What does it mean to be “good” at something anyway? We want to be these “good” mothers and wives, yet what in the world are we intending? To win awards for best behaved child or happiest husband or most immaculate home? I’ll have anyone know that to call anything “good” is to look at the heart and not at external factors, yet in the professional world of outside-the-home work, to call something “good” means to call it “effective.” And, so, what makes a mom and wife “effective”? That question sounds so silly. The answer is obviously love. Yes and no, though. There is more to it. (Of course there is.)
Motherhood (or “good”/effective motherhood, that is) is about consistent, constant, tender love and care. Lofty, I’ll say, but important to keep in mind. The role of a “good” wife is a little trickier, but it still has everything to do with consistency, constancy, and the tenderness with which love and care are given. Our children and our husband have an emotional part in them that our homes do not have (well, our homes can have a “feeling tone,” which is related to whether it has a positive or negative “tone” to it and how it “feels” to those living in it – is it welcoming? Inviting? Warm? A place that makes you “feel good” and that makes you feel accepted?). To do our “jobs” well as the stay-at-home moms and wives that we are means that we will take into account the emotional element of the people we serve and that we will treat them well – with kindness, empathy, gentleness, and honesty.
So I just really want to get to the whole point of this. Want to know the profound turning point for me? The thing I realized that changed it all and that gave me the joy that I now have? (And it’s similar to what we all realize and feel no matter what we do in life – that we are exactly where we need to be in our lives and that we are doing what we were meant to do and that we are headed in the right direction, even despite disappointments and set-backs and obstacles and challenges – understanding, of course, that our challenges are simply the opportunities by which we grow our true, authentic selves and develop the character that makes our heart strong, vibrant, and resilient.)

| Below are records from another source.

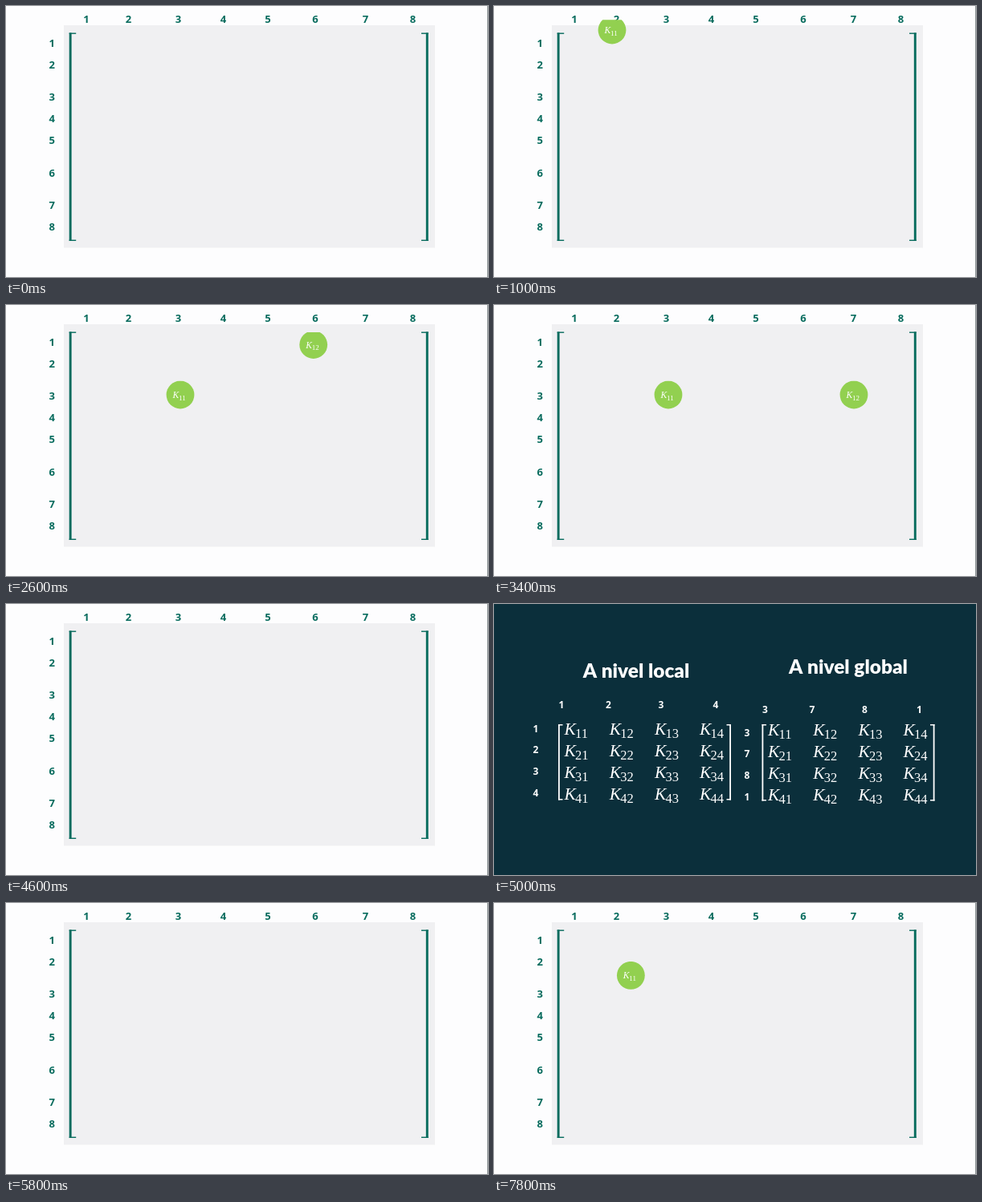
An HTML page with a canvas for the animation above (8 s loop, 600 by 338 pixels).

```html
<!DOCTYPE html>
<html lang="es">
<head>
<meta charset="utf-8">
<title>Ensamblaje de la matriz</title>
<style>
html, body { margin: 0; width: 100%; height: 100%; overflow: hidden; background: #fdfdfe; }
canvas { display: block; width: 100vw; height: 100vh; }
</style>
</head>
<body>
<canvas id="stage"></canvas>
<script>
const W = 600, H = 338, LOOP = 8000;
const canvas = document.getElementById('stage');
const ctx = canvas.getContext('2d');
const GREEN = '#066b5d', LIME = '#92d050', NAVY = '#0b2f3b', WHITE = '#fff';
const LABEL = 'bold 13px "Open Sans", "Noto Sans", sans-serif';
const SMALL = 'bold 12px "Open Sans", "Noto Sans", sans-serif';
const TITLE = '900 24.4px Lato, sans-serif';
const SERIF = '"Liberation Serif", serif';

const cols = [100, 152.5, 214.5, 270.5, 326, 385, 447.5, 506.5];
const rows = [46, 73, 113.5, 140.5, 167.5, 208, 248, 275];

// Bouncing balls: start and end in loop time, resting place, subscript
const balls = [
  { from: 800, to: 4000, x: 217, y: 112, sub: '11' },
  { from: 2382, to: 4000, x: 448, y: 112, sub: '12' },
  { from: 7511, to: LOOP, x: 217, y: 112, sub: '11' }
];
const RATE = 2.5, R = 17.4;

// Piecewise linear curve through [input, output] pairs
function curve(points, u) {
  for (let i = 1; i < points.length; i++) {
    const [a, p] = points[i - 1], [b, q] = points[i];
    if (u <= b) return p + (q - p) * (u - a) / (b - a);
  }
  return 1;
}

const drift = [[0, 0], [.14, .36], [.43, .73], [.71, .91], [1, 1]];
const fall = [[0, 0], [.25, .07], [.5, .2], [.75, .467], [1, 1]];
const hop = [[0, 0], [.125, .2665], [.25, .4], [.375, .465], [.5, .5],
  [.625, .535], [.75, .6], [.875, .7335], [1, 1]];
const hops = [[664, 664, 9], [1328, 332, 27], [1660, 164, 81]];

function bounceHeight(ms) {
  if (ms < 664) return Math.sin(Math.PI * (.5 + curve(fall, ms / 664) / 2)) / 3;
  for (const [start, length, div] of hops) {
    if (ms < start + length) return Math.sin(Math.PI * curve(hop, (ms - start) / length)) / div;
  }
  return 0;
}

function text(str, x, y, font, color, align = 'left') {
  ctx.font = font;
  ctx.fillStyle = color;
  ctx.textAlign = align;
  ctx.fillText(str, x, y);
}

function digit(n, x, y, font, color) {
  text(n, x, y + 4.6, font, color, 'center');
}

function bracket(x, top, bottom, reach, thick, thin, color) {
  const dir = Math.sign(reach), left = Math.min(x, x + reach);
  ctx.fillStyle = color;
  ctx.fillRect(dir > 0 ? x : x - thick, top, thick, bottom - top);
  ctx.fillRect(left, top, Math.abs(reach), thin);
  ctx.fillRect(left, bottom - thin, Math.abs(reach), thin);
}

function drawGrid() {
  ctx.fillStyle = '#fdfdfe';
  ctx.fillRect(0, 0, W, H);
  ctx.fillStyle = '#f0f0f2';
  ctx.fillRect(72, 24, 462, 277.5);
  ctx.fillStyle = '#8d9496';
  ctx.fillRect(599, 0, 1, H);
  cols.forEach((x, i) => digit(i + 1, x, 16, LABEL, GREEN));
  rows.forEach((y, i) => digit(i + 1, 57.3, y, LABEL, GREEN));
  bracket(78.7, 33.5, 293, 8.5, 2.9, 1.4, GREEN);
  bracket(525.7, 33.5, 293, -8.7, 2.9, 1.4, GREEN);
}

function drawBall(ball, t) {
  if (t <= ball.from || t >= ball.to) return;
  const ms = (t - ball.from) * RATE;
  const x = ball.x - W / 4 * (1 - curve(drift, ms / 1822));
  const y = ball.y - H * bounceHeight(ms);
  const shown = Math.min(1, ms / 580) * R * 2;
  ctx.save();
  ctx.beginPath();
  ctx.rect(x - R - 1, y + R - shown, R * 2 + 2, shown + 1);
  ctx.clip();
  ctx.beginPath();
  ctx.arc(x, y, R, 0, Math.PI * 2);
  ctx.fillStyle = LIME;
  ctx.fill();
  text('K', x - 9.5, y + 4, `italic 11.5px ${SERIF}`, WHITE);
  text(ball.sub, x - 2, y + 6.5, `9px ${SERIF}`, WHITE);
  ctx.restore();
}

function drawMatrix(m) {
  text(m.title, m.titleX, m.titleY, TITLE, WHITE, 'center');
  m.nodes.forEach((n, i) => {
    digit(n, m.x + [4, 62.5, 128, 196][i], m.headY, SMALL, WHITE);
    digit(n, m.sideX, m.sideY + i * 26.8, SMALL, WHITE);
    for (let j = 0; j < 4; j++) {
      const x = m.x + 7 + j * 56.2, y = m.y + i * 26.9;
      text('K', x + .5, y, `italic 21.5px ${SERIF}`, WHITE);
      text(`${i + 1}${j + 1}`, x + 14, y + 4, `16.5px ${SERIF}`, WHITE);
    }
  });
  bracket(m.x, 150, m.bottom, 5.5, 1.8, 1.5, WHITE);
  bracket(m.x + 215, 150, m.bottom, -5.5, 1.8, 1.5, WHITE);
}

const matrices = [
  { title: 'A nivel local', titleX: 177, titleY: 92, nodes: [1, 2, 3, 4],
    x: 80, y: 163, headY: 125.5, sideX: 52, sideY: 155, bottom: 244.5 },
  { title: 'A nivel global', titleX: 441, titleY: 86.5, nodes: [3, 7, 8, 1],
    x: 333.5, y: 164, headY: 131, sideX: 315, sideY: 160, bottom: 245.5 }
];

function draw(t) {
  if (t >= 5000 && t < 5800) {
    ctx.fillStyle = NAVY;
    ctx.fillRect(0, 0, W, H);
    matrices.forEach(drawMatrix);
  } else {
    drawGrid();
    balls.forEach(ball => drawBall(ball, t));
  }
}

function resize() {
  const dpr = window.devicePixelRatio || 1;
  canvas.width = Math.round(innerWidth * dpr);
  canvas.height = Math.round(innerHeight * dpr);
  ctx.setTransform(canvas.width / W, 0, 0, canvas.height / H, 0, 0);
}

const begin = performance.now();
function tick() {
  draw((performance.now() - begin) % LOOP);
  requestAnimationFrame(tick);
}

addEventListener('resize', resize);
resize();
tick();
</script>
</body>
</html>
```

It was when I realized that I wanted to do what I was doing. That it was something that I wanted for myself and my family. Even though I was wrestling with the regular feelings of insecurity, frustration, and unsettledness that we grown-ups often feel when we are doing some real growing up, I was able to see through it all and separate out from it the clear fact that I wanted to do this. Both that it was a true desire of my heart and that the desire was mine and no one else’s for me.
In other words, I hadn’t entered in to this arrangement against my will, nor did I feel that I was doing it only to please someone else or to earn their approval of me. I’m sure plenty of women do this because they are trying to make their husbands happy, their children happy, their parents happy, or their God happy. But for me, I did it and still do it because I knew that it would make my own self happy.
And here is where the issue of women staying home gets ripped open. What makes a women get to a place in her life where she feels happy – fulfilled, even – by giving up a career of her own for caring for her own children and by trading her independence and her professional identity and academic reputation (all of which contributes to the autonomy that we women have fought to have more of over ourselves, as history played out and is still playing out) for willful dependence on a man (who may or may not be kind and loving himself)? What makes a woman do that? Is she mentally and emotionally sick? Is it codependence learned in childhood? Is it fear, anxiety, a need to control? A desire to compete and be the “best” at the one thing that makes her a woman? Certainly, a combination of these and more factor into it at first. But those who make it through and become better, healthier people as a result of the staying-home journey are those who realize, at some point, that they really do – really and truly – want this for themselves, beyond wanting it for their children, husband, and family.
Those who martyr themselves will do it (and will continue to do it despite erroneously sacrificing their own self) do it only for their children, so that their children can have consistent interaction with their mother, among other reasons. Noble, isn’t it? Those women will have surely earned their ticket through the pearly gates if they exist (of course they do). But this does not produce joy – the kind of joy that is needed, nay, required for long-term enjoyment of this self-sacrificing role. If a woman can’t do it for herself, so that she can know that she’s doing what she is doing because it is what she wants to do (and, therefore, makes conscious and deliberate efforts to do it effectively), then she owes it to herself to find another way to invest her life.
As I’ve heard it put before, some moms who re-entered the workforce outside the home after spending a year or so with their child at home feel that having their own separate life and furthering their professional identity made them better moms because they were becoming better people through “having a job”/“being employed” (and that they got a break from their kids – because even with an outside job, you still have to come home to your kids at some point. You can never really escape it. Do you see how we women can feel “trapped” by performing our biological function of bearing children?).
That is it. Do what you’ve got to do to be a better person. If that is not happening through vocational motherhood as it has the potential to do, and if you get to a point where you no longer are willing to subject yourself to the discomforts and often distresses and anguish (dare I say suffering?) that accompany 24/7 stay-at-home motherhood, then yes. It is time to do something else during the eight hour work day. There are no bonus points for anyone (not even your children) if you stay home with your children but don’t really want to.